In this book, we analyze the psycho-social consequences faced by Indian American children after exposure to the school textbook discourse on Hinduism and ancient India. We demonstrate that there is an intimate connection—an almost exact correspondence—between James Mill’s colonial-racist discourse (Mill was the head of the British East India Company) and the current school textbook discourse. This racist discourse, camouflaged under the cover of political correctness, produces the same psychological impacts on Indian American children that racism typically causes: shame, inferiority, embarrassment, identity confusion, assimilation, and a phenomenon akin to racelessness, where children dissociate from the traditions and culture of their ancestors.

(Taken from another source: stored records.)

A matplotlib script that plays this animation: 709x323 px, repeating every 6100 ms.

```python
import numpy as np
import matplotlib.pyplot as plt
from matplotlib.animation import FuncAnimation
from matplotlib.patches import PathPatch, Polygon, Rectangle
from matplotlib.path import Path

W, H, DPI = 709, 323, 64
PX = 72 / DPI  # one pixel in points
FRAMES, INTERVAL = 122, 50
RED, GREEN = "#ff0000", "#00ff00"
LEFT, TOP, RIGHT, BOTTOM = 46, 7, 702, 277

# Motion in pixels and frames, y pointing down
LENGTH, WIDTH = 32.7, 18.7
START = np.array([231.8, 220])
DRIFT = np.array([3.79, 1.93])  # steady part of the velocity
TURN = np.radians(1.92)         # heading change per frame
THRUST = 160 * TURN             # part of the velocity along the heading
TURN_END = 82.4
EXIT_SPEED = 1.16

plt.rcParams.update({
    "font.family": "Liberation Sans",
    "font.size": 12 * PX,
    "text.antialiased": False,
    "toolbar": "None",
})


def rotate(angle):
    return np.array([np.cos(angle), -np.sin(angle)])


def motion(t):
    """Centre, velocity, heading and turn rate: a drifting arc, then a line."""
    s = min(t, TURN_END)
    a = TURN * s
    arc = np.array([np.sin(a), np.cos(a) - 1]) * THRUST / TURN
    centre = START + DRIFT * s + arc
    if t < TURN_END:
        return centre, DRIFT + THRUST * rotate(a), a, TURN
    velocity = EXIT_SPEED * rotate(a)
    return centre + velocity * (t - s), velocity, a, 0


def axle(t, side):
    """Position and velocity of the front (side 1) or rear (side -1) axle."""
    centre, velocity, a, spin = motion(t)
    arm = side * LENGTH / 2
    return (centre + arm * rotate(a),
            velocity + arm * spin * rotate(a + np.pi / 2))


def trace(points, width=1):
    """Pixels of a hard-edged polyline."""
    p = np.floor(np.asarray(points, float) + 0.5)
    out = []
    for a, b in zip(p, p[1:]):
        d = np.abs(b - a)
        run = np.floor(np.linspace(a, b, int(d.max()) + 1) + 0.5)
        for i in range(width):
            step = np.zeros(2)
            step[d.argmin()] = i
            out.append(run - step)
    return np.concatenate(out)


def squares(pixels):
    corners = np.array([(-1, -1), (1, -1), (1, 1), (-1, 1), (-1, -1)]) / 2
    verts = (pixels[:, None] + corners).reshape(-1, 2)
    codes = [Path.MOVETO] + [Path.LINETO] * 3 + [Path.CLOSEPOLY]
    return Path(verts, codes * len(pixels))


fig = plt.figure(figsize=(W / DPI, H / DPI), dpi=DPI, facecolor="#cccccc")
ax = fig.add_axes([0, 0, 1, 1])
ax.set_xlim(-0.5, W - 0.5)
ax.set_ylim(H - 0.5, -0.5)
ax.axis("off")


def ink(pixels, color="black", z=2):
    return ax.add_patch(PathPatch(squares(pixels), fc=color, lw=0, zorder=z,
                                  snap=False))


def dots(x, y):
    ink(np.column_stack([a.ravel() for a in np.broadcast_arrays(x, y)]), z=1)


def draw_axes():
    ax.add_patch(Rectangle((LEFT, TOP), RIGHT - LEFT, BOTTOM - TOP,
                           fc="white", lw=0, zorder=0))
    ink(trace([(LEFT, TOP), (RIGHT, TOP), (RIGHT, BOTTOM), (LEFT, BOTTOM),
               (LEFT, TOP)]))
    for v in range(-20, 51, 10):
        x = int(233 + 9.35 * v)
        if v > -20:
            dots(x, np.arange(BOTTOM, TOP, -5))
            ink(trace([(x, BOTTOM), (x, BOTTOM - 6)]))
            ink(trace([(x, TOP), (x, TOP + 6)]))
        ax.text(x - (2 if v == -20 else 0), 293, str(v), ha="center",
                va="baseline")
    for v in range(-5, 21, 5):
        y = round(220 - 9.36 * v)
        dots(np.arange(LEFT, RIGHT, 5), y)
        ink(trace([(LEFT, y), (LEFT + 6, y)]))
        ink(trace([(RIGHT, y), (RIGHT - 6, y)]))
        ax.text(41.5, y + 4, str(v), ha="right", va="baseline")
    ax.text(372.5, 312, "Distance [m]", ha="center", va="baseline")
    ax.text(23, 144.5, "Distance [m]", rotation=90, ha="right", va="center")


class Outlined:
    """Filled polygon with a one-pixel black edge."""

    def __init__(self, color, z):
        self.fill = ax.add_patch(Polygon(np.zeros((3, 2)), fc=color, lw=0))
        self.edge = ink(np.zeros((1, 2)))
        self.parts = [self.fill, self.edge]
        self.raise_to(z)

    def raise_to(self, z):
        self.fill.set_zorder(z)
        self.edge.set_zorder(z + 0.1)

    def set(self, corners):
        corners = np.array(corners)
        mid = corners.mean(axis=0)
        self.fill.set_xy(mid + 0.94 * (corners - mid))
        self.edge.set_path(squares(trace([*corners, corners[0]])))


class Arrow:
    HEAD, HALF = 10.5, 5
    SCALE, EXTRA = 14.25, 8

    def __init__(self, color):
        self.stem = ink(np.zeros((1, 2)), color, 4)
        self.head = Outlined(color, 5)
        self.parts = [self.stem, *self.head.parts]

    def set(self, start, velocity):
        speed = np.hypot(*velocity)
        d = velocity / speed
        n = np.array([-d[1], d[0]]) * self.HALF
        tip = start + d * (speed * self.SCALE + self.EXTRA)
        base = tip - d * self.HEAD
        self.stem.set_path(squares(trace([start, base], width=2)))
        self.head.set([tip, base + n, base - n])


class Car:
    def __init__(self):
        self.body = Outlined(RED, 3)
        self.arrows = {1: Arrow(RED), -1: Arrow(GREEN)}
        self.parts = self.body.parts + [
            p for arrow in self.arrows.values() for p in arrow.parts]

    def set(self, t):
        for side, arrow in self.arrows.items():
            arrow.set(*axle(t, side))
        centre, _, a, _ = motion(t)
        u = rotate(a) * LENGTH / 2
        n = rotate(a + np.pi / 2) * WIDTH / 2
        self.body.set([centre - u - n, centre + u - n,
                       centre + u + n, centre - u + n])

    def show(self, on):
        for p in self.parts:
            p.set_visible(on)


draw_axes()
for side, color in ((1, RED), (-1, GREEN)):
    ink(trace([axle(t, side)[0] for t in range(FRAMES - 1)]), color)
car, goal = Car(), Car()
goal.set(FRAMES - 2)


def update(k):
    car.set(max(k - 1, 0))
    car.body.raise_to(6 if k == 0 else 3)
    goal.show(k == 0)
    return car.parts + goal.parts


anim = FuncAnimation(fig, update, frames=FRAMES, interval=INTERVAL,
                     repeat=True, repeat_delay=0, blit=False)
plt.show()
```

This book is the result of four years of rigorous research and academic peer-review, reflecting our ongoing commitment at Hindupedia to challenge the representation of Hindu Dharma within academia.

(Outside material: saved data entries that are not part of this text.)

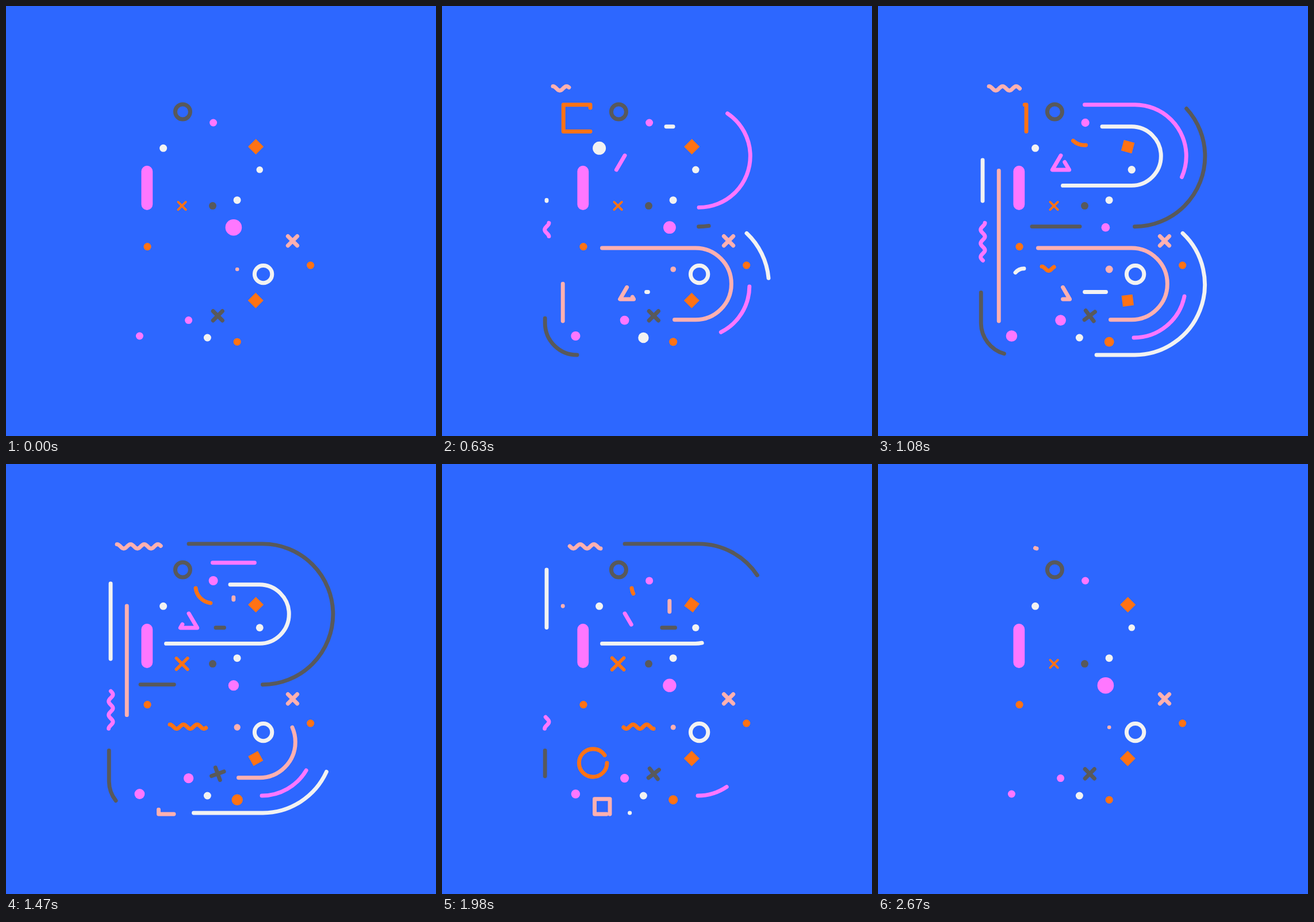
Write an HTML page that moves like this. It is 748 px wide and 748 px high and loops after 2700 ms.

```html
<!DOCTYPE html>
<html lang="en">
<head>
<meta charset="utf-8">
<title>Confetti letter B</title>
<style>
  html, body { margin: 0; width: 100%; height: 100%; overflow: hidden; background: #2d67ff; }
  svg { display: block; width: 100vw; height: 100vh; }
</style>
</head>
<body>
<svg id="stage" viewBox="0 0 748 748"></svg>
<script>
const LOOP = 2700, STEP = 30;
const ORANGE = '#ff7214', PINK = '#ff77ff', PEACH = '#ffb0b0', WHITE = '#f2f2f2', DARK = '#58595b';
const stage = document.getElementById('stage');
const updates = [];

function add(tag, attrs) {
  const node = document.createElementNS('http://www.w3.org/2000/svg', tag);
  for (const key in attrs) node.setAttribute(key, attrs[key]);
  stage.appendChild(node);
  return node;
}

const line = (color, d, width = 6.9) => add('path', {
  d, fill: 'none', stroke: color, 'stroke-width': width,
  'stroke-linecap': 'round', 'stroke-linejoin': 'round'
});

const ramp = (t, a, b) => Math.min(1, Math.max(0, (t - a) / (b - a)));

// Linear rise from a to peak, linear fall from peak to b.
const pulse = (t, a, peak, b) => t < peak ? ramp(t, a, peak) : 1 - ramp(t, peak, b);

// The head runs along the path from a to b, the tail follows from c to d.
function trim(color, d, a, b, c, end) {
  const node = line(color, d);
  const total = node.getTotalLength();
  updates.push(t => {
    const head = ramp(t, a, b) * total, tail = ramp(t, c, end) * total;
    const shown = head - tail > 0.05;
    node.setAttribute('visibility', shown ? 'visible' : 'hidden');
    if (!shown) return;
    node.setAttribute('stroke-dasharray', `${head - tail} ${total * 3}`);
    node.setAttribute('stroke-dashoffset', -tail);
  });
}

function wave(x, y, vertical) {
  const points = [];
  for (let i = 0; i <= 84; i++) {
    const along = i * 83 / 84, across = 3.7 * Math.cos(i / 84 * 7 * Math.PI);
    points.push(vertical ? `${x + across} ${y + along}` : `${x + along} ${y - across}`);
  }
  return 'M' + points.join('L');
}

function dot(color, x, y, r, peakR, times) {
  const node = add('circle', { cx: x, cy: y, r, fill: color });
  if (times) updates.push(t => node.setAttribute('r', r + (peakR - r) * pulse(t, ...times)));
}

const ring = (color, x, y, r) =>
  add('circle', { cx: x, cy: y, r, fill: 'none', stroke: color, 'stroke-width': 7 });

const cross = (color, arm, width) =>
  line(color, `M${-arm} ${-arm}L${arm} ${arm}M${arm} ${-arm}L${-arm} ${arm}`, width);

function place(node, x, y, angle = () => 0, scale = () => 1) {
  updates.push(t => node.setAttribute('transform',
    `translate(${x} ${y}) rotate(${angle(t)}) scale(${scale(t)})`));
}

const diamond = () => add('path', { d: 'M0 -13.5L13.5 0L0 13.5L-13.5 0Z', fill: ORANGE });

// Long strokes of the letter
trim(DARK, 'M446.5 383.7A122.4 122.4 0 0 0 446.5 138.9H318', 600, 1470, 1470, 2461);
trim(PINK, 'M447 350.4A89.3 89.3 0 0 0 447 171.8H359.5', 238, 872, 872, 1619);
trim(WHITE, 'M390 209.8H441A51.3 51.3 0 0 1 441 312.4H278.5', 613, 1141, 1692, 2230);
trim(PEACH, 'M278.5 421H441A62.4 62.4 0 0 1 441 545.8H404.5', 60, 600, 1110, 1717);
trim(PINK, 'M534.8 488A90 90 0 0 1 445 577', 93, 860, 860, 2670);
trim(WHITE, 'M530 395.3A122.5 122.5 0 0 1 447 607H326.5', 482, 1170, 1170, 1981);
trim(WHITE, 'M182 339V184', 620, 1625, 1625, 2635);
trim(PEACH, 'M210.2 548V247', 482, 1170, 1170, 1981);
trim(DARK, 'M235 607A55.7 55.7 0 0 1 179.2 552V498.5', 52, 902, 902, 2482);
trim(DARK, 'M351 383.6H234', 774, 1205, 1205, 1733);

// Squiggles
trim(PEACH, wave(193, 143.3), 150, 1590, 1590, 2700);
trim(PINK, wave(182.3, 377.3, true), 380, 1268, 1268, 2211);
trim(ORANGE, wave(285, 456.8), 876, 1665, 1675, 2490);

// Small outlines
trim(ORANGE, 'M258 218.3H211.2V171.8H258V218.3', 260, 735, 735, 1204);
trim(PEACH, 'M292 609H265.5V582.8H292V609', 1242, 1941, 1941, 2660);
trim(PINK, 'M318 260L303.3 285H332.7L318 260', 343, 1212, 1212, 2242);
trim(PEACH, 'M321.6 489.3L309.6 510H333.6L321.6 489.3', 170, 800, 800, 1360);
trim(ORANGE, 'M287 520A24.3 24.3 0 0 1 238.4 520A24.3 24.3 0 0 1 287 520', 1525, 2030, 2030, 2548);
trim(ORANGE, 'M361.5 242A29.6 29.6 0 0 1 330 216', 751, 1371, 1371, 2156);
trim(WHITE, 'M239 463.7A20 20 0 0 1 254 456.8', 800, 1080, 1080, 1440);

// Dashes
trim(PEACH, 'M395.8 232V257', 1400, 1836, 1836, 2411);
trim(DARK, 'M365 284.8H405.5', 1320, 1740, 1740, 2284);
trim(WHITE, 'M355.5 497.5H396.5', 599, 1037, 1037, 1465);

// Fixed parts
ring(DARK, 307.4, 184, 13);
ring(WHITE, 447.6, 466.6, 15.2);
line(PINK, 'M245.3 287.7V345', 19.8);

// Dots
const early = [230, 640, 1000], slow = [200, 1090, 2520];
dot(PINK, 360.6, 203, 6.5, 8, [800, 1470, 2000]);
dot(WHITE, 273.6, 247.3, 6.5, 11.6, early);
dot(WHITE, 441.3, 284.8, 5.8, 6.7, slow);
dot(WHITE, 402.1, 337.7, 6.5);
dot(DARK, 359.5, 347.6, 6.5);
dot(PINK, 395.9, 385.2, 14.3, 7.3, slow);
dot(ORANGE, 246, 418.6, 6.6);
dot(PEACH, 402.2, 458, 3.3, 6.5, slow);
dot(ORANGE, 529.7, 451.1, 6.5);
dot(PINK, 317.6, 546.6, 6.5, 9.4, slow);
dot(PINK, 232.4, 574, 6.5, 9.8, slow);
dot(WHITE, 350.4, 577, 6.5, 9.3, early);
dot(ORANGE, 402.2, 584.2, 6.5, 9.7, [480, 1500, 2400]);

// Turning and growing marks
place(diamond(), 434.6, 244.8, t => -30 * pulse(t, 760, 1080, 1400) - 34 * pulse(t, 1900, 2250, 2600));
place(diamond(), 434.3, 512.3, t => 38 * pulse(t, 640, 1080, 1750));
place(cross(PEACH, 8.1, 7), 498.5, 408.6);
place(cross(DARK, 8.1, 7), 368.3, 538.9, t => 25 * pulse(t, 900, 1470, 2200));
place(cross(ORANGE, 6.7, 3.8), 306.1, 347.6, () => 0, t => 1 + 0.77 * pulse(t, 1080, 1750, 2500));

function draw(ms) {
  const t = Math.floor(ms % LOOP / STEP) * STEP;
  updates.forEach(update => update(t));
}

let began;
function tick(now) {
  if (began === undefined) began = now;
  draw(Math.max(0, now - began));
  requestAnimationFrame(tick);
}
draw(0);
requestAnimationFrame(tick);
</script>
</body>
</html>
```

From Hindupedia, the Hindu Encyclopedia

By Swami Harshananda

Sāmānyatodṛsṭa literally means ‘seen in a general way’.

Anumāna or inference is an important pramāṇa or means of knowledge recognized by almost all the systems of religious philosophy. The Nyāyadarśana of Gautama[1] has further categorized anumāna into three varieties:

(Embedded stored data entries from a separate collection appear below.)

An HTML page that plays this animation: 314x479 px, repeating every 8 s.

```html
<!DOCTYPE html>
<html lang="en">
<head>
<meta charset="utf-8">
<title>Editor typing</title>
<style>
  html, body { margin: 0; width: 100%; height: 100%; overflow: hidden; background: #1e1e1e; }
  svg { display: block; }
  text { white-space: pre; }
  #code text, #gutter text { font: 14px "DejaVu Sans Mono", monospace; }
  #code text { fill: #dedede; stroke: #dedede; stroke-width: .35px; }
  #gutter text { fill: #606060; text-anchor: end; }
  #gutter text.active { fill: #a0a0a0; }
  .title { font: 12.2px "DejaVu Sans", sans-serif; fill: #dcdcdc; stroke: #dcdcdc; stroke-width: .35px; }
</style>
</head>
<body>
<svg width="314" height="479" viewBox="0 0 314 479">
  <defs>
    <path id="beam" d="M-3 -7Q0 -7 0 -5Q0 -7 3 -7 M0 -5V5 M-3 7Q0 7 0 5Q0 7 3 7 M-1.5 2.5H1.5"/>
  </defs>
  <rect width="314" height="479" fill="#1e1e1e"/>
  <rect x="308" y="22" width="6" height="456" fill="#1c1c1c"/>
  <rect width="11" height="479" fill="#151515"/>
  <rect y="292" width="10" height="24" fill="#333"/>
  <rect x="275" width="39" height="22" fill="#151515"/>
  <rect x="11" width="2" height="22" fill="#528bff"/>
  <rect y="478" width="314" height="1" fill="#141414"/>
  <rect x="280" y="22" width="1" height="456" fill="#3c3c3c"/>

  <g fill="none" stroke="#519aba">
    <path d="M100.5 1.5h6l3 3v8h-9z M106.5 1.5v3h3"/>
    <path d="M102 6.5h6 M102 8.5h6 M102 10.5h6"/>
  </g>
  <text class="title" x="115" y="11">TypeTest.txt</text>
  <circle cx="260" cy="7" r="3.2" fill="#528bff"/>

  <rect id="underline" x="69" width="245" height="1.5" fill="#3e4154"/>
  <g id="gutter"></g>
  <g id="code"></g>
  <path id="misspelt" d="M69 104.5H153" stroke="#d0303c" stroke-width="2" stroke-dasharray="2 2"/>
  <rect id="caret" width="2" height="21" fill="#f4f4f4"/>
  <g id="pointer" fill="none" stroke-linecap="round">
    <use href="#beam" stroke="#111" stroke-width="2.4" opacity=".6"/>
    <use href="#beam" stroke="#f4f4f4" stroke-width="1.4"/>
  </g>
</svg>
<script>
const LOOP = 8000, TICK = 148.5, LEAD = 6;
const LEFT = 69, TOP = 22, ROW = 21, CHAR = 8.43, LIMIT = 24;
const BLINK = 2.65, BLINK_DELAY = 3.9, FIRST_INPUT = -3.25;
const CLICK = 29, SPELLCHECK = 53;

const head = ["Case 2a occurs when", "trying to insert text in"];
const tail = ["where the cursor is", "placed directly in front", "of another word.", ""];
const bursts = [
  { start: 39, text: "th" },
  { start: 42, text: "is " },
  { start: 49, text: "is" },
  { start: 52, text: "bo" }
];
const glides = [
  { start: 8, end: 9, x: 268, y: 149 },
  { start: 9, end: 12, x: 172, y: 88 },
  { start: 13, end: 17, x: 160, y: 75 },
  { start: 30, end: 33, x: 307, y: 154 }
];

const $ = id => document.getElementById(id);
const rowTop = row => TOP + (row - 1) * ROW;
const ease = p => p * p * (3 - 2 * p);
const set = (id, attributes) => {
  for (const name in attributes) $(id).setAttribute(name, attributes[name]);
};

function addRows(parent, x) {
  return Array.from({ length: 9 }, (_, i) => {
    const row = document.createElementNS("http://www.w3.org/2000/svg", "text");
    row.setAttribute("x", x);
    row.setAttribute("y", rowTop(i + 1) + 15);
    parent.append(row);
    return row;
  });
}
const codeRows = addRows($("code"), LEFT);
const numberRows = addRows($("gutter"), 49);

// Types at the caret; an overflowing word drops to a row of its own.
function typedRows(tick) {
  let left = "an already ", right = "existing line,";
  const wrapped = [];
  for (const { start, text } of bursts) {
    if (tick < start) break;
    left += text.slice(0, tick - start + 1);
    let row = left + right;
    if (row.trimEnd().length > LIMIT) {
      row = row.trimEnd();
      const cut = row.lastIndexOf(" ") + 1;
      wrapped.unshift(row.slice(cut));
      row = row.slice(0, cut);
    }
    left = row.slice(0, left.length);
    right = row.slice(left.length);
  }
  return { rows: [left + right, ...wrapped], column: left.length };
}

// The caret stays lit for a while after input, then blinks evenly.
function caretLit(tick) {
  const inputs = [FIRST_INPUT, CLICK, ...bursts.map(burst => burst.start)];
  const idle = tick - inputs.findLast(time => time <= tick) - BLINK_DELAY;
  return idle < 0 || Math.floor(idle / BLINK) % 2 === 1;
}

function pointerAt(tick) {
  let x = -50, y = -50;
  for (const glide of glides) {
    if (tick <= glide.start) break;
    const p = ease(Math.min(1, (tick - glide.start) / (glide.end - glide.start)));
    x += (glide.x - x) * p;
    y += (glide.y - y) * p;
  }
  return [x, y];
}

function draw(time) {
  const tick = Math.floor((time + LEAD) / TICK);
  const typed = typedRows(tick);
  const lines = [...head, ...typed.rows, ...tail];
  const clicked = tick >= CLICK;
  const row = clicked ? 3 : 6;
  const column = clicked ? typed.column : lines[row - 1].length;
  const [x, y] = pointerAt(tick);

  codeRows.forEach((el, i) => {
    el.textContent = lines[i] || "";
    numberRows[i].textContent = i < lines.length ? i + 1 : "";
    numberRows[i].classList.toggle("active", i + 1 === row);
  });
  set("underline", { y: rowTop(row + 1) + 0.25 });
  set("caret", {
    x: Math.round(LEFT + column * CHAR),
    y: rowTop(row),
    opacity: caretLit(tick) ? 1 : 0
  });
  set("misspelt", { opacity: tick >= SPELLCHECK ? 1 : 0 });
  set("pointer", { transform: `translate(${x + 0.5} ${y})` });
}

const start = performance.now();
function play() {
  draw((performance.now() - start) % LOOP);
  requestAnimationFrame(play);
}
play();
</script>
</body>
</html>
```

  1. Purvavat - It means as seen earlier. It's inference that in which we infer an unperceived effect from a perceived cause as in the case of inferring future rain from the appearance of dark heavy clouds in the sky.
  2. Śeṣavat - It means from the seen effect to the unseen cause. It infers that the unperceived cause is inferred from a perceived effect as in the case of inferring of past rain by seeing the swift muddy currents in the river now.
  3. Sāmānyatodṛṣṭa - In this there is no direct cause and effect relationship as between fire and smoke. The inference is drawn from the universal experience regarding such an incident. For instance, if there is a change of place, there must have been a movement as known from our common experience. Similarly when we see the moon in different positions at long intervals, we infer that it moves, though the actual movement itself is not easily or clearly perceivable.[2]


  1. He lived in 550 B. C.
  2. Nyāyasutras 1.1.5
  • The Concise Encyclopedia of Hinduism, Swami Harshananda, Ram Krishna Math, Bangalore

Contributors to this article

Explore Other Articles